The other day a friend pounded on my kitchen window, calling out: "Put down the beads!" Which was probably one of the few times that day that I was not actually beading.
This past week was quite trying. Spouse was out of town for part of it. Daughter was sick. I was super anxious about job-stuff and then just stuff in general. Because once you are anxious, you can be anxious about absolutely anything.
I have been doing a better than average job of checking my email (although I realize the bar is set pretty low for my previous average-- which could involve 3,000+ unread emails).
This greater attention to communication does have its downsides, though. For the very reasons that I feared it in the first place.
When I am not doing so well (one way or the other) or even when things are going along just fine-- I have no idea what might be a trigger for me. And I don't' want to look at the messages coming my direction in case any of them induce some wildly inconvenient mood reaction.
Here's what it felt like this past week:
I would keep myself busy and mindless with beading projects to avoid panic.
Then, when I eventually felt normal enough to resume real life activities, I would check my email and something there would cause another anxiety spiral.
Now, let me be clear: I am placing no kind of blame at all on the people sending messages that wig me out. Often the things that cause the most anxiety are not even directed at me, specifically. And even I don't know what is going to cause me conniptions. And sometimes I need to know things even if they are super stressful to me. I just need to figure out how to manage them. (This sentence has too many pronouns in it.)
I slept very little in the early part of the week. Now I am swinging in the other direction and feel like I could sleep all day, all night, and then some.
Daughter is still sick. Sons are feeling sick. I am 'super tirade' as I accidentally texted to Spouse.
I met with my boss and even though she had no more information than I already had, I was able to get my anxiety better under control after talking to her.
One good point she made is that every year there is uncertainty over what/where I will be teaching. (And admittedly it does cause me a certain amount of trepidation, but nothing like this recent bout) The only added stress is knowing that this year there will be staffing cuts.
When I write this down, it doesn't sound as reassuring as it felt. Maybe just the message of being able to successfully deal with ambiguity without imploding.
I think the biggest worry for me was that if I were no longer employed where I am, I could not see myself doing anything else. And that scared me. My head was so focused on the world of Adult Basic Education and ESL that I was completely confounded by the idea of doing anything else.
Once I was able to imagine myself in other work situations (no matter how unlikely that might seem to anyone else) I felt less panicked.
P.S. I needed to have my blood pressure checked by doctor. Who very politely told me that he would like to see my body mass index closer to the healthy range. Because even the loss of three pounds had been shown to have a positive impact on blood pressure. And will help avoid getting diabetes. Which would be a bonus. And I am not being sarcastic when I say he handled this conversation politely. I was impressed.
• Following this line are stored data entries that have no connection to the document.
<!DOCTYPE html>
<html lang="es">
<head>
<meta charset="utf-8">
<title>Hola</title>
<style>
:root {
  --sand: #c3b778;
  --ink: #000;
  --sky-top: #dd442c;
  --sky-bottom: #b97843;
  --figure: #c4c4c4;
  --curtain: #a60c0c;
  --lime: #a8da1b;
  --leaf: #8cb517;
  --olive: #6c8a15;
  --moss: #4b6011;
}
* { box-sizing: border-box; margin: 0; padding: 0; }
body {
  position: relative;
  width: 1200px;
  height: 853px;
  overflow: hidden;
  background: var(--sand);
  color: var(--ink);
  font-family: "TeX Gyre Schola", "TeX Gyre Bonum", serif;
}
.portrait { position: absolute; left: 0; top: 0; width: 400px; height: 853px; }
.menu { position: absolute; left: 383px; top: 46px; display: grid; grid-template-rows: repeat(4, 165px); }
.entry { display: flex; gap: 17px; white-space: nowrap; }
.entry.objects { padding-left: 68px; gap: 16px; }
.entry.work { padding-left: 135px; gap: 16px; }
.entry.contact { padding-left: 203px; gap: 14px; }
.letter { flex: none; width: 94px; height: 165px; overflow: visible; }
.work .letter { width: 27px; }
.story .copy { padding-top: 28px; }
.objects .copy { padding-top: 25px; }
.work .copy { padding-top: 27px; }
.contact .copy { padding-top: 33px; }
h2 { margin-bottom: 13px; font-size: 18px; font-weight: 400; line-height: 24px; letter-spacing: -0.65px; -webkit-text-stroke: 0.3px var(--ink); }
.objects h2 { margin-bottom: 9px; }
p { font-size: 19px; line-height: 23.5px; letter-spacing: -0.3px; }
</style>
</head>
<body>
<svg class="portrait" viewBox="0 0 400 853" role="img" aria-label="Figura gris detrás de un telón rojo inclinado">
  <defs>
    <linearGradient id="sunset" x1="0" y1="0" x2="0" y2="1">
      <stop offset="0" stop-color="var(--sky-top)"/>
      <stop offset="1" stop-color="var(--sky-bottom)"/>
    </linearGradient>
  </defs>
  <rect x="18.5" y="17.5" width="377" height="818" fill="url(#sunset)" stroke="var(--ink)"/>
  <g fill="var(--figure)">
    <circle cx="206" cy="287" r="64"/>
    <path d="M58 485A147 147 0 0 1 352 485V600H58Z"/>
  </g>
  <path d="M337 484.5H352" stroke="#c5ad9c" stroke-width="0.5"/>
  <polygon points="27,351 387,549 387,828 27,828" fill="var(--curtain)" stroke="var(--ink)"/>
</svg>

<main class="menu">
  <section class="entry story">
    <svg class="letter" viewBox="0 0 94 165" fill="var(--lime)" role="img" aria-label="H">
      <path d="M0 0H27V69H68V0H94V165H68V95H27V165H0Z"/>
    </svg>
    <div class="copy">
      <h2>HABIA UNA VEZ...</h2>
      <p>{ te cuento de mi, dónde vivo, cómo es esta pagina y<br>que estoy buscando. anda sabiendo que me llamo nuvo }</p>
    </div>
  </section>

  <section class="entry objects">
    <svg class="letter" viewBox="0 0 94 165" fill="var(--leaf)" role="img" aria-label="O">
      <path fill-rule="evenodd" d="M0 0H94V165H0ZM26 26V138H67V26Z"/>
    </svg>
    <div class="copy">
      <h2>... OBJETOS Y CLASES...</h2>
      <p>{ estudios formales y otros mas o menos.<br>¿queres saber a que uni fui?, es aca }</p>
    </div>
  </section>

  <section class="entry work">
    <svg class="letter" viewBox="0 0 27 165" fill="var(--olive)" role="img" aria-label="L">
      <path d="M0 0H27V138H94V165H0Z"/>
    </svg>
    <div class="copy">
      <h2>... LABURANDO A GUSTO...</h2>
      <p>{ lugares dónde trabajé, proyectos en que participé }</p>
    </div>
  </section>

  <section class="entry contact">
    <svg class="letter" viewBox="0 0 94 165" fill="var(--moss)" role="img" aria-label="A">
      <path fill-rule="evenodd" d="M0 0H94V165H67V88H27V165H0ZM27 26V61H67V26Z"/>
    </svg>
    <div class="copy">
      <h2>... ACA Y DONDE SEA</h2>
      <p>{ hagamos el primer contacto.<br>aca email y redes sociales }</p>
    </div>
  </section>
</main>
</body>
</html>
Much better than the midwife who greeted me by saying, "Well, you know your old. And you're fat." when I showed up for my first prenatal.
Grateful Crap: blood pressure in normal range after spiking earlier in the week
blog (I am trying to get back to daily, honest)
talked to friends
Quaker, teacher, parent,